________________________________________________________________________

Shaka Nyorai

Famous Fasting Buddha from Pakistan

Unryu-zu
This dragon on the ceiling was painted in 2003 by Mr. Junsaku.  It's located in the Hatto Hall.

Another  artifact is this Pakistani diety once a real living mystic who is shown in great detail.  Another note are the Junipers.  We grow these in the U.S. naturally and in other parts of the world.   The ones here at Kenchoji are 750 years old and are dedicated as Natural Treasures from China as seedlings now fully grown.  

This temple is huge, so lugging photo gear is not recommended, but needed in some areas like the Ryuo-den in the back.   Most tourist record everything instead.   There are about 9 points of interest, make sure you visit the Hanso-bo if it's open and the Garden all located at the far end of the temple.  Check out the Tokugetsu-ro and Oshinkaku.  

Lastly, if you feel hungry you can try Kencho-Jiru a type of traditional soup made for monks.  You can read the description in English.   This was an excellent dish on a cold day.



Tofu, vegetables, sesame oil




Just across the street from Kencho-ji Temple is this restaurant called Kenchiro.   Enjoy!

Comments

Popular posts from this blog

Shin-Okubo: Little Korea

So I finally got around to going up there to Shin-Okubo,  the land of Seoul via the Yamanote Line.  Been putting this trip off for years for personal reasons;  I am not a fan of Hanlleyu.      I knew why I came up this way, and for none other reason than the food, and maybe to bask in the nausea of Korean romanticist who steal Japanese Jukujo's souls.    But honestly, I like spicy food and stews and pickled vegetables that challenge my taste buds.    I also love the little funky cafes that line the main thoroughfares and alley ways, each with their own little eclectic menus and interior decor.     This place is Korea.  





Shin-Okuba represents more than just a place to relish in Korean culinary delights and K-pop culture, but a place where Koreans can express themselves through their culture.    You can feel the local vibe in the air as you're walking down narrow walkways and footpaths.    I have personally been to mainland Korea six times, so a lot of the nostalgia was there …

August: The Return of Souls

August is peak summer season in Japan.  We can look forward to some of the most spectacular fireworks displays and festivals in the world, especially  in places like Tohoku and Kanto regions.  August is also  the most contentious month of the year in Japan; with the end of the war and war-related guilt.    Then there's the great exodus back home for millions of Japanese.   Obon season is what it's called in Japan, and it's  where families return to their hometowns to remember their ancestors and to spend time with loved ones.  Gravestones are visited, cleaned, and washed; rice or alcohol is often placed on  miniature altars next to a  headstone.  This is a way for Japanese to reconnect with their roots; a way for them to stay grounded and founded in the ways of tradition and cultural protocol.   

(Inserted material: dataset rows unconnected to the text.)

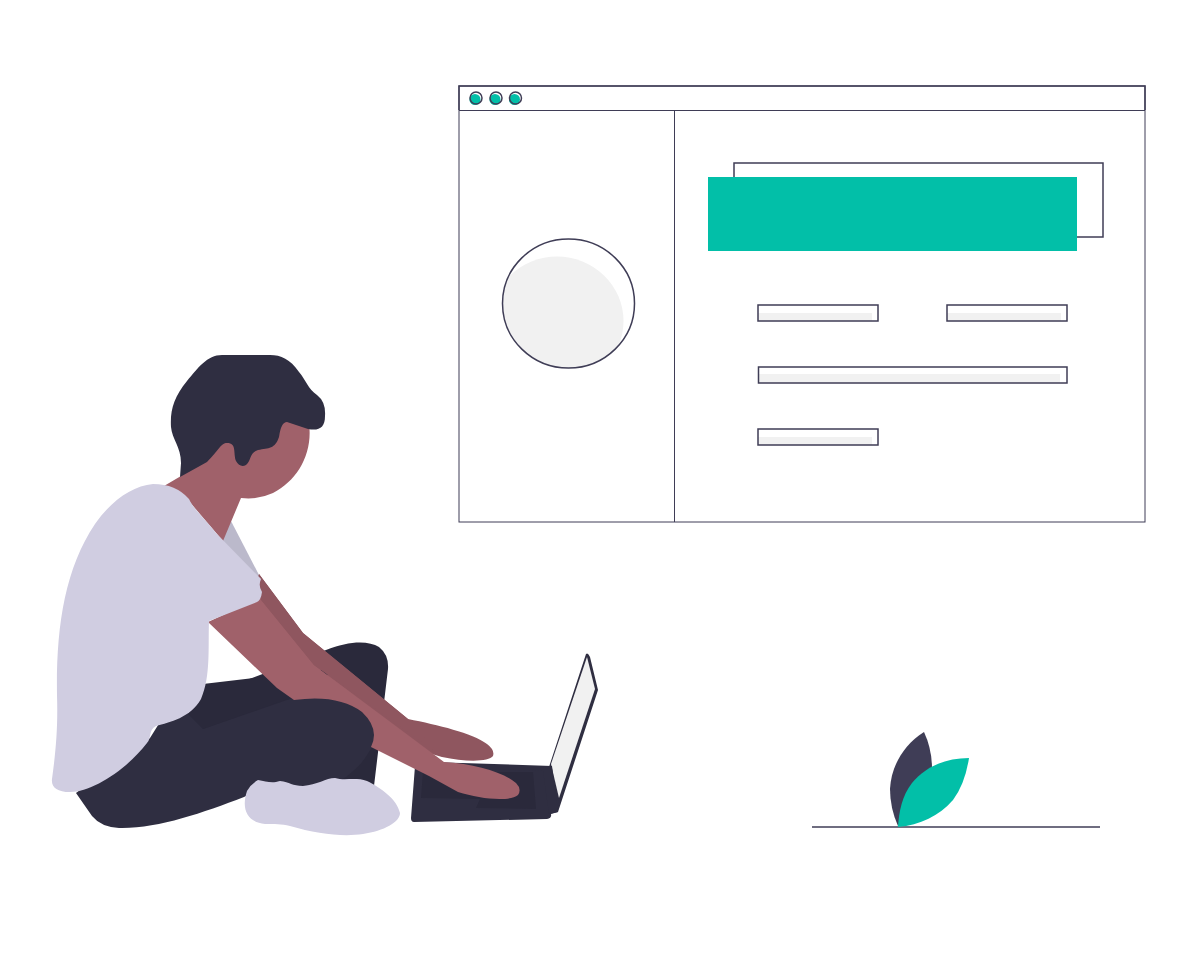
<!DOCTYPE html>
<html lang="en">
<head>
<meta charset="utf-8">
<title>Working on a profile page</title>
<style>
:root {
  --paper: #ffffff;
  --accent: #02bfa8;
  --ink: #3f3d56;
  --dark: #2f2e41;
  --dark-shade: #2a293b;
  --skin: #a0616a;
  --skin-shade: #8f565f;
  --shirt: #d0cde1;
  --shirt-shade: #bbb9cb;
  --mist: #f1f1f1;
}
html, body { margin: 0; height: 100%; overflow: hidden; background: var(--paper); }
svg { display: block; width: 1198px; height: 959px; }
.line { fill: none; stroke: var(--ink); stroke-width: 1.5; }
.thin { stroke-width: 1; }
.accent { fill: var(--accent); }
.ink { fill: var(--ink); }
.dark { fill: var(--dark); }
.dark-shade { fill: var(--dark-shade); }
.skin { fill: var(--skin); }
.skin-shade { fill: var(--skin-shade); }
.shirt { fill: var(--shirt); }
.shirt-shade { fill: var(--shirt-shade); }
.mist { fill: var(--mist); }
</style>
</head>
<body>
<svg viewBox="0 0 1198 959" role="img" aria-label="A person sitting cross-legged with a laptop beside a large browser window and a small plant">
  <defs>
    <g id="window-dot">
      <circle class="accent" cx="-1" cy="1.5" r="5.5"/>
      <circle class="line" r="6"/>
    </g>
    <g id="short-field">
      <rect class="mist" y="8" width="114" height="8"/>
      <rect class="line" width="120" height="16"/>
    </g>
    <clipPath id="avatar-clip"><ellipse cx="568.5" cy="303.5" rx="66" ry="64.5"/></clipPath>
  </defs>

  <g id="browser-window">
    <rect class="line thin" x="459" y="86" width="686" height="436"/>
    <path class="line thin" d="M459 110.5H1145M674.5 110.5V522"/>
    <path class="line" d="M459 110V86H1145V110" stroke-width="1.2"/>
    <use href="#window-dot" x="476" y="98"/>
    <use href="#window-dot" x="496" y="98"/>
    <use href="#window-dot" x="515.5" y="98"/>
    <g id="avatar">
      <ellipse class="mist" cx="557" cy="321" rx="66.5" ry="64.5" clip-path="url(#avatar-clip)"/>
      <ellipse class="line" cx="568.5" cy="303.5" rx="66" ry="64.5"/>
    </g>
    <g id="banner">
      <rect class="line" x="734" y="163" width="369" height="74"/>
      <rect class="accent" x="708" y="177" width="369" height="74"/>
    </g>
    <g id="fields">
      <use href="#short-field" x="758" y="305"/>
      <use href="#short-field" x="947" y="305"/>
      <rect class="mist" x="758" y="374" width="302" height="9"/>
      <rect class="line" x="758.5" y="367" width="308.5" height="16"/>
      <use href="#short-field" x="758" y="429"/>
    </g>
  </g>

  <g id="plant">
    <path class="line" d="M812 827H1100"/>
    <path class="ink" d="M924 732C902 746 891 768 890 789Q890 808 898 826C917 814 931 793 932 769Q932 749 924 732Z"/>
    <path class="accent" d="M969 758C945 758 925 767 912 783C902 796 899 811 898 827C920 825 939 816 953 800Q965 784 969 758Z"/>
  </g>

  <g id="laptop">
    <path class="dark" d="M586 654Q588 652 590 657L598 690L558 812L551 814Q552 818 547 819L414 822Q411 822 411 818L415 766L549 767Z"/>
    <path class="mist" d="M587 657L595 689L559 798L551 764Z"/>
    <path class="dark-shade" d="M423 772H533L536 809L476 808L480 799L421 798Z"/>
    <path class="dark" d="M414 766L430 762L552 766L558 812L549 814L543 771Z"/>
  </g>

  <g id="person">
    <path class="dark-shade" d="M200 684H236L326 650C348 641 368 640 379 647Q389 655 388 669L374 786L300 786L180 740Z"/>
    <path class="shirt-shade" d="M231 521L259 575L258 584L222 540Z"/>
    <path class="skin-shade" d="M259 574L303 633L408 719C438 725 472 733 487 744Q495 750 493 756C489 762 465 762 442 757L425 752L300 665L250 600Z"/>
    <path class="dark" d="M190 712L203 729L290 699C324 692 354 702 368 718Q378 731 374 744C370 757 360 765 346 777L336 782L309 786L256 791L244 797C202 813 157 829 119 828Q101 827 92 816L76 793L150 738L160 722Z"/>
    <path class="dark-shade" d="M188 714L203 684L330 669L318 697Q302 695 285 700L203 729Z"/>
    <path class="dark-shade" d="M372 747L375 753L373 785L346 779Q360 768 372 747Z"/>
    <path class="skin" d="M208 622L260 598L314 665L444 762C475 764 503 772 516 783Q522 789 518 795C509 802 480 799 458 792L429 776L371 747Q380 729 362 712Q338 694 294 700L277 688Z"/>
    <path class="skin-shade" d="M259 574L303 633L408 719L442 757L314 665L261 600Z"/>
    <path class="skin" d="M164 486L181 476L220 435L245 410L308 418C315 450 299 480 273 493Q258 500 241 498L223 541L188 500Z"/>
    <path class="dark" d="M180 477L207 462C219 450 221 443 227 443C237 443 233 453 236 461Q240 468 246 465C252 460 249 453 258 450C269 448 275 449 279 437Q281 422 287 422L308 429C319 431 325 428 325 416Q326 402 317 395C308 389 306 380 299 372C290 359 281 355 270 355H222C207 355 198 368 187 381C174 397 170 410 171 427C172 439 181 447 181 463Z"/>
    <path class="shirt" d="M153 484Q176 484 189 499C194 510 207 521 216 533L261 579Q258 586 262 592Q261 600 257 602L209 621C208 646 211 676 201 699C190 718 170 722 156 726C148 730 152 738 147 743C127 769 93 792 70 792C57 792 51 787 52 779C56 750 58 727 57 695C56 630 64 570 95 524C111 501 132 486 153 484Z"/>
    <path class="shirt" d="M258 780Q251 784 247 791C241 809 247 822 265 824C275 824 281 824 290 826C317 834 343 837 363 834C384 831 400 822 400 813C397 799 381 788 367 781C356 777 344 781 335 778C326 778 317 785 303 786C292 786 290 782 280 781C271 784 266 781 258 780Z"/>
  </g>
</svg>
</body>
</html>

For the foreign tourist, some places will be overcrowded and expensive to reach; for Japanese, this is normal and can't be helped.   Wherever you go there will be lines and h…

Japanese Girls: A Sex(quisition)

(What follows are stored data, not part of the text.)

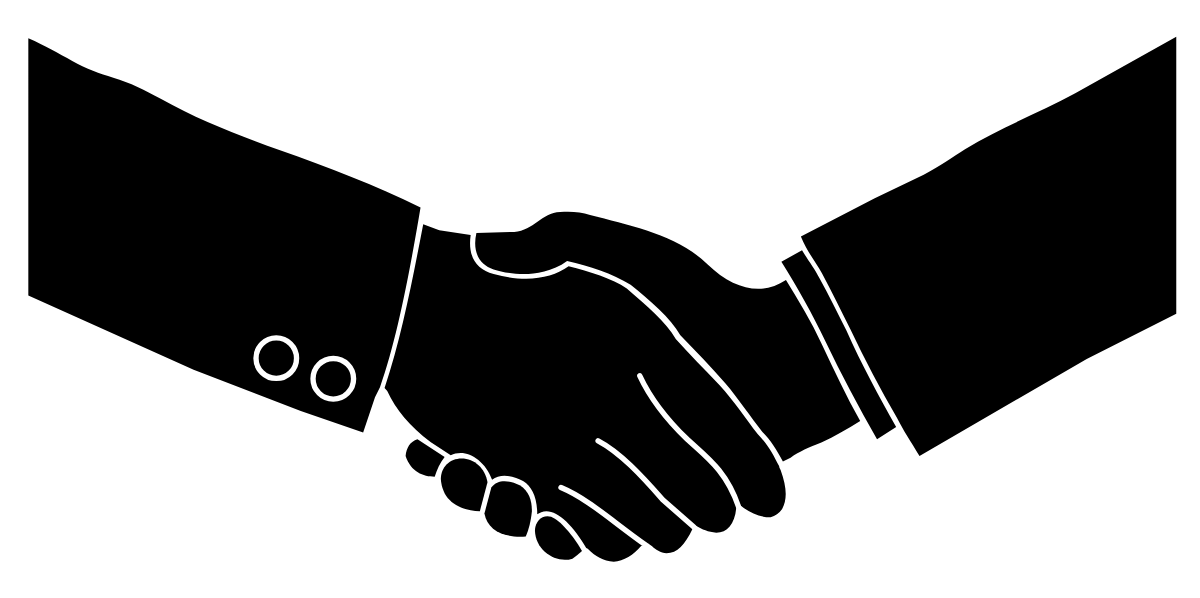
<!DOCTYPE html>
<html lang="en">
<head>
<meta charset="utf-8">
<title>Handshake</title>
<style>
:root { --ink: #000; --paper: #fff; }
html, body { margin: 0; padding: 0; background: var(--paper); overflow: hidden; }
.handshake { display: block; width: 1200px; height: 598px; background: var(--paper); }
.silhouette { fill: var(--ink); }
.finger-lines, .button { fill: none; stroke: var(--paper); stroke-width: 7; stroke-linecap: round; stroke-linejoin: round; }
</style>
</head>
<body>
<svg class="handshake" viewBox="0 0 1568 781.4" role="img" aria-label="Two people in suits shaking hands">
  <defs><circle id="sleeve-button" class="button" r="26.5"/></defs>

  <g id="left-sleeve">
    <path class="silhouette" d="M37 50C60 60 75 69 95 80C113 90 130 96 148 101.5C170 108 190 118 210 129C260 157 310 176 365 196C430 219 490 242 549.500 271C537 345 520 440 496.500 506L490 519L474.500 565L393 537L253 483L37 386Z"/>
    <use href="#sleeve-button" x="361" y="468"/>
    <use href="#sleeve-button" x="435.500" y="495"/>
  </g>

  <g id="right-sleeve" class="silhouette">
    <path d="M1046.500 309L1143 259L1207 228.500C1228 217 1245 205 1261 195C1310 165 1360 147 1405 122L1537 48V410L1420 469L1201.500 596C1190 577 1180 562 1172 546C1150 508 1130 470 1111 430C1099 406 1087 381 1074 357C1065 341 1054 328 1046.500 309Z"/>
    <path id="shirt-cuff" d="M1021 342L1048 327C1057 342 1064 350 1071 364C1083 386 1095 410 1106 432C1126 477 1148 517 1171 558L1146 574C1122 532 1099 489 1079 447C1061 409 1041 374 1021 342Z"/>
  </g>

  <g id="right-hand" class="silhouette">
    <path d="M622.500 304.500L672 303C698 301 707 278 732 277C747 276 759 277 771 281C825 295 885 307 924 345C960 380 997 386 1027 366C1043 392 1060 420 1074 450C1090 484 1106 518 1124 550C1107 561 1090 570 1074 578C1056 585 1045 590 1033 598L1023 603C1015 588 1007 575 996 564C981 545 965 521 948 501C930 480 909 459 889 438C876 415 850 393 824 372C800 357 770 348 741 341C722 355 699 358 685 358C668 358 655 355 645 352C626 346 617 329 622.500 304.500Z"/>
    <path d="M545.500 574L581 597C575 605 571 613 568 623C553 623 537 617 530 596C531 585 536 577 545.500 574Z"/>
    <path d="M603 599C620 599 634 612 637 630L627 668C600 667 578 655 576 626C576 610 588 599 603 599Z"/>
    <path d="M642 637C650 626 665 627 679 634C692 642 695 655 695 668C694 680 691 692 687 701C660 703 637 694 633 671Z"/>
    <path d="M709 676C718 672 726 677 735 686C745 696 754 708 760.500 720Q754 726 748 730C727 737 700 720 699 694C699 686 703 679 709 676Z"/>
  </g>

  <g id="left-hand">
    <path class="silhouette" d="M553 293L574 301L615 307C611 335 622 352 645 358C685 369 720 365 743 348C770 355 800 364 819 377C845 400 870 420 883 443C900 462 920 482 940 503C960 525 975 548 990 567C1005 583 1010 594 1018 609Q1018 611 1020 614C1028 636 1029 652 1022 665C1018 671 1013 674 1007 676C992 676 980 670 968 661L962 664C960 685 950 696 936 696C925 695 918 692 909 687L905 691C895 712 885 723 871 723C863 722 857 718 851 713L838 713C828 725 815 733 802 734C788 733 778 727 768 717L766 716C750 688 730 668 714 668C709 668 705 670 702 672C702 650 695 636 684 629C672 622 654 618 643 627C635 605 617 592 602 592C597 592 593 593 589 595L563 578C535 557 517 535 506 511L502.500 507C525 440 540 360 553 293Z"/>
    <g class="finger-lines">
      <path d="M836 491C850 521 870 547 898 574C923 597 949 615 965 662L967 668"/>
      <path d="M781.500 576C810 591 838 621 866 653L907 689L912 694"/>
      <path d="M733 637C769 652 802 683 845 713L850 717"/>
    </g>
  </g>
</svg>
</body>
</html>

While writing this, I was listening to "Going Through Changes" by Eminem

No, I haven't lost any love for momma, Japanese Jukujo that is, and yes, I do have a special place in my heart for young Japanese women, too. 

But then....then I glance over and there's a momma, a delectable Japanese Jukujo momma.  Fully rounded, and fully figured and fair healthy skinned.  Full fine silky muff fujii mounds. 

From this point I feel I need to qualify my remarks more thoroughly, though, especially when referencing women in general.   Firstly, it cannot be denied that there are beautiful women all over the world and from a variety of different backgrounds.  Women are people. However, in this essay I would like to take it a little further.

For me, living in Japan I have created a world unto myself so to speak.  I believe that some people create reasons for doing things, more so than there actually being a real need for doing said things, while others drift along accepting any an…